“Live is an amazing piece of software,” attests BT. “It's the kind of thing that I always wished for when I used samplers to retrigger sample loops live. It not only makes my life easier, but also makes it possible to do things that you could never do in a performance context as an electronic musician. One of the best things about Live is that you can take information of any length, any duration—from a track to a loop—and warp marker it. So when I'm playing live, I can take a track and put a breakbeat or a new bass line under it, and literally remix a track on the spot.

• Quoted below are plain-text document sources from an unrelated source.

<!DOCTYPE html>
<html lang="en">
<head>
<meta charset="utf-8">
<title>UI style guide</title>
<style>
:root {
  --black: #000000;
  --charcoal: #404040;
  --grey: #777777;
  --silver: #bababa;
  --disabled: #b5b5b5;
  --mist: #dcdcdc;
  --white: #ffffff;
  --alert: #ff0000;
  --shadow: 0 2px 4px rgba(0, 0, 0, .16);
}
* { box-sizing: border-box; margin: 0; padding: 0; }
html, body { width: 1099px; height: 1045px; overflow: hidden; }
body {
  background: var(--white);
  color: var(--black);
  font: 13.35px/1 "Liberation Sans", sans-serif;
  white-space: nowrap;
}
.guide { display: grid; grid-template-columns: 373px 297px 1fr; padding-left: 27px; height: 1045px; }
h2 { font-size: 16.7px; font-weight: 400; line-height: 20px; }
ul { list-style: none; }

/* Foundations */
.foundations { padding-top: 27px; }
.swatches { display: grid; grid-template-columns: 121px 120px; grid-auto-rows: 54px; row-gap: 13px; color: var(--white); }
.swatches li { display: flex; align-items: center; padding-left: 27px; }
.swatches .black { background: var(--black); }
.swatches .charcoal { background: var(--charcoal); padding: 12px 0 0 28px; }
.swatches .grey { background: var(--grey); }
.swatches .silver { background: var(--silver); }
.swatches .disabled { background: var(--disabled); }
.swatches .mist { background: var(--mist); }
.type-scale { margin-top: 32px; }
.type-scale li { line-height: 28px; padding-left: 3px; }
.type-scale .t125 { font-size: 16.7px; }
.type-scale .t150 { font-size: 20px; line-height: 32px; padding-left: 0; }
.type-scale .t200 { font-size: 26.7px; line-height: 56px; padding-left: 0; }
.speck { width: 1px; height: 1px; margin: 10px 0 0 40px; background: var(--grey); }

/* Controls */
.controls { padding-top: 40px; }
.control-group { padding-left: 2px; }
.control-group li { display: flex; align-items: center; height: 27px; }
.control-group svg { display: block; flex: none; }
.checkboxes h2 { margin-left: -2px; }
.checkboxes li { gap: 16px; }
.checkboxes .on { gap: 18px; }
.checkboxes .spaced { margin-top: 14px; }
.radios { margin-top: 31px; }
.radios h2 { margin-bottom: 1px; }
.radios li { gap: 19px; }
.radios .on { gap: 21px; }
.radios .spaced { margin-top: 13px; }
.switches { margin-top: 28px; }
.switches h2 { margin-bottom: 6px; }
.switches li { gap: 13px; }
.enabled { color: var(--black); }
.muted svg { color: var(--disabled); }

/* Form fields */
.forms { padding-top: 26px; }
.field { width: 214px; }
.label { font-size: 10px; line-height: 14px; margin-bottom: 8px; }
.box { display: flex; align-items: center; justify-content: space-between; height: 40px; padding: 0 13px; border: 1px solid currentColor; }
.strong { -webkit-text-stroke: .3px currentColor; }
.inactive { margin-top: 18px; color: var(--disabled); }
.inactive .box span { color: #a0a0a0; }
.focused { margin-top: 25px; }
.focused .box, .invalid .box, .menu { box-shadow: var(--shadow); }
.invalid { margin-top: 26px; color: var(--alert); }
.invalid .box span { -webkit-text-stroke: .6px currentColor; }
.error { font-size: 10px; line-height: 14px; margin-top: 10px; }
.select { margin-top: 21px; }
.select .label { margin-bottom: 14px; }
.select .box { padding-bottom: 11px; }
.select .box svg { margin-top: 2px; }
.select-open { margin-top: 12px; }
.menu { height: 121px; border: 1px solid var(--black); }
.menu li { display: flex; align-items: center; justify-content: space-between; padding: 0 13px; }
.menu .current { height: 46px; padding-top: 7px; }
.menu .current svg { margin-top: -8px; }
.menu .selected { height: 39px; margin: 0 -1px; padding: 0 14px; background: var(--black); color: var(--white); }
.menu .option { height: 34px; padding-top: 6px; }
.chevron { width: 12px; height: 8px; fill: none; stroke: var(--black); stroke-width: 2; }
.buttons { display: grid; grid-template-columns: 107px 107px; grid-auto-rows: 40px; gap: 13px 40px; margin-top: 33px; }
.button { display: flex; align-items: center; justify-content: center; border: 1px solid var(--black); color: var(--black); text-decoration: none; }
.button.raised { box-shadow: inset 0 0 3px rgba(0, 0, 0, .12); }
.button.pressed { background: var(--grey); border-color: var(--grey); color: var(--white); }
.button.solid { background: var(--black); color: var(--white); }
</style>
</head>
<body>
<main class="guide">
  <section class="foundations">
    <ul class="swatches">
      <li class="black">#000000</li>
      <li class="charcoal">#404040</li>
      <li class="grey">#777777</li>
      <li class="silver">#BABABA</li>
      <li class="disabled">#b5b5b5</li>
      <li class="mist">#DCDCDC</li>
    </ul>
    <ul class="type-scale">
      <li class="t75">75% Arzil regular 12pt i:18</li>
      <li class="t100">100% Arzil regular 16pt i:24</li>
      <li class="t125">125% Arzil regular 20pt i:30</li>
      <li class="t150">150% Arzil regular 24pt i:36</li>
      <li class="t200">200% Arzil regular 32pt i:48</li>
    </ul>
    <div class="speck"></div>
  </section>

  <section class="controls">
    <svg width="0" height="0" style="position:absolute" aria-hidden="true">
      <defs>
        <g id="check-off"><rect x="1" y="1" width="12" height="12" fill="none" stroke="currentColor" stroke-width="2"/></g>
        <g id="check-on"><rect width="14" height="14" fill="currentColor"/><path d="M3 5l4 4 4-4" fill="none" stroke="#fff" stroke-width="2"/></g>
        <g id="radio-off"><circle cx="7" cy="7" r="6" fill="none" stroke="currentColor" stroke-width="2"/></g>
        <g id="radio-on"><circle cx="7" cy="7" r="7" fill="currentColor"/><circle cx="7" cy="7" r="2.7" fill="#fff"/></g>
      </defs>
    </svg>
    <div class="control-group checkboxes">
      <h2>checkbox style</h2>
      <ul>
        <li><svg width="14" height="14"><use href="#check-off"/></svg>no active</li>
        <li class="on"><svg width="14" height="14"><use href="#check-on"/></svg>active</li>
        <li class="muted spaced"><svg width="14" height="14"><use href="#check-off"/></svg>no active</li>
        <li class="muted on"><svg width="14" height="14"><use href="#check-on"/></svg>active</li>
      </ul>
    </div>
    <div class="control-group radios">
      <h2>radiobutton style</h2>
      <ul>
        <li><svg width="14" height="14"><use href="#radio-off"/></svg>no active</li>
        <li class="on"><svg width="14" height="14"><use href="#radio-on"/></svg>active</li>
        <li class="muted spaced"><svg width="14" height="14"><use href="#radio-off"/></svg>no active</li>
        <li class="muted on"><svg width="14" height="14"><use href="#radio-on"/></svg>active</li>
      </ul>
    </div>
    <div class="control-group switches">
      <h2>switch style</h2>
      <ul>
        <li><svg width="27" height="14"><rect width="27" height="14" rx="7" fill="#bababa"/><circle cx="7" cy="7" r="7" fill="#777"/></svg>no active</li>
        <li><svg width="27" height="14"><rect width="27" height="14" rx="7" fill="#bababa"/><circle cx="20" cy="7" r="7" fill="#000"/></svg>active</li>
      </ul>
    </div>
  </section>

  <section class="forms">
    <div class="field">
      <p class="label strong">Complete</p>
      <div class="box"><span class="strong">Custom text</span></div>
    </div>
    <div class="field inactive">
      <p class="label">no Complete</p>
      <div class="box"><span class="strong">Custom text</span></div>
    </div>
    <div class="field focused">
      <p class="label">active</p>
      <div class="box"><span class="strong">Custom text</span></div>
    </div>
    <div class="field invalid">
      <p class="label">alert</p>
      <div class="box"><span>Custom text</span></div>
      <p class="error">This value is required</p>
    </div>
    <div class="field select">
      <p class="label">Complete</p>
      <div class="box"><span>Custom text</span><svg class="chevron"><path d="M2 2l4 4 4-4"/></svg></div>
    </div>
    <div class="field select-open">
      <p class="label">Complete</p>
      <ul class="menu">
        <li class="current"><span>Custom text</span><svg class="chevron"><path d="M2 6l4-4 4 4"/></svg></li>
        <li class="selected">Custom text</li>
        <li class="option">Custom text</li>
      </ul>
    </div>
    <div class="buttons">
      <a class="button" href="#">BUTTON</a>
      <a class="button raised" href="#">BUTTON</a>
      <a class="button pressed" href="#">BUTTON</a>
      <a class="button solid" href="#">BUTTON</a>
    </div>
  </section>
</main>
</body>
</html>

“I made myself an auto-load for Live so it feels comfortable, but I actually change it a lot on the fly. And, for those of you that use this program, you know that that's one of the coolest things about it. If you want to drop an effect into the chain while you're playing, it's cake to do it, and you don't have to stop playing. I'll do key assignments on the fly, too. If I throw in a delay and want to change the delay speed, but don't want to sit there tweaking the little mouse pad, I'll assign it to a knob on the fly. So by the end of a set, my setup oftentimes is almost completely changed.”
The future of DJing
BT’s decision to replace traditional turntables and hardware synthesizers with software like Ableton Live and Propellerhead Reason was initially challenged by many of his contemporaries. But as he turned out albums that took electronic music to new heights and powerful sets that shook the dance floor, it became undeniable that BT was on to something.
“There are really wonderful things about the tactile sensation of DJing, like picking up records, putting them on a turntable, slip mixing things in time,” says BT. “But after I played around with Live for a couple weeks, I'd completely forgotten about that!
“Live is a tremendous alternative to using vinyl. The funny thing is now all my friends that are really great at beat mixing and and traditional turntable DJing—people like Sasha and John Digweed—are asking if I can teach them how to use Live. That really says something. I think in ten years, everybody's gonna be doing this kind of thing in a club, as opposed to using turntables. And one of the coolest things about this is that I can carry 10,000 records with me on my laptop, and you just can't do that if you're physically carrying them.”
BT’s software-based studio
Even when working in the studio, BT often opts for soft synths over hardware. Though BT still uses devices like the Hartmann Neuron and the Roland JP-8000 from time to time, his commitment to software is so firm that he has even begun developing soft synths of his own.
“I'm way into software synthesis now. I remember everybody made fun of me when on “Dreaming” when I put in a track that was constructed entirely with soft synths. My friends didn't believe me, so I had to show them. All that stuff blows away most modern synthesizers.
“I also use Reason a lot. I was a big MPC-60—and then MPC-3000—fan
back in the day, and it reminds me of that. In terms of simplicity, and for
programming beats, it's so bomb, it's not even funny. I could sit on a plane with my laptop and an M-Audio controller like the Oxygen8 and work on hundreds of beats by the time I get through a three-hour flight.”
Present and futureBT is currently working on the score for the Miramax film "The Underclassman" starring Nick Cannon (Drumline, B2K), as well as the score for Electronic Arts' "Tiger Woods PGA Tour 2005." He will soon be embarking on his Laptop Symphony tour throughout Europe, South America, and the United States. He is also slated to begin work on the score for the Sony Pictures film "Stealth," directed by Rob Cohen (“The Fast and The Furious,” “XXX”). For tour dates and additional information, please visit www.btmusic.com.
M-Audio would like to thank BT for coming out to our booth at Winter NAMM 2004 to provide this interview.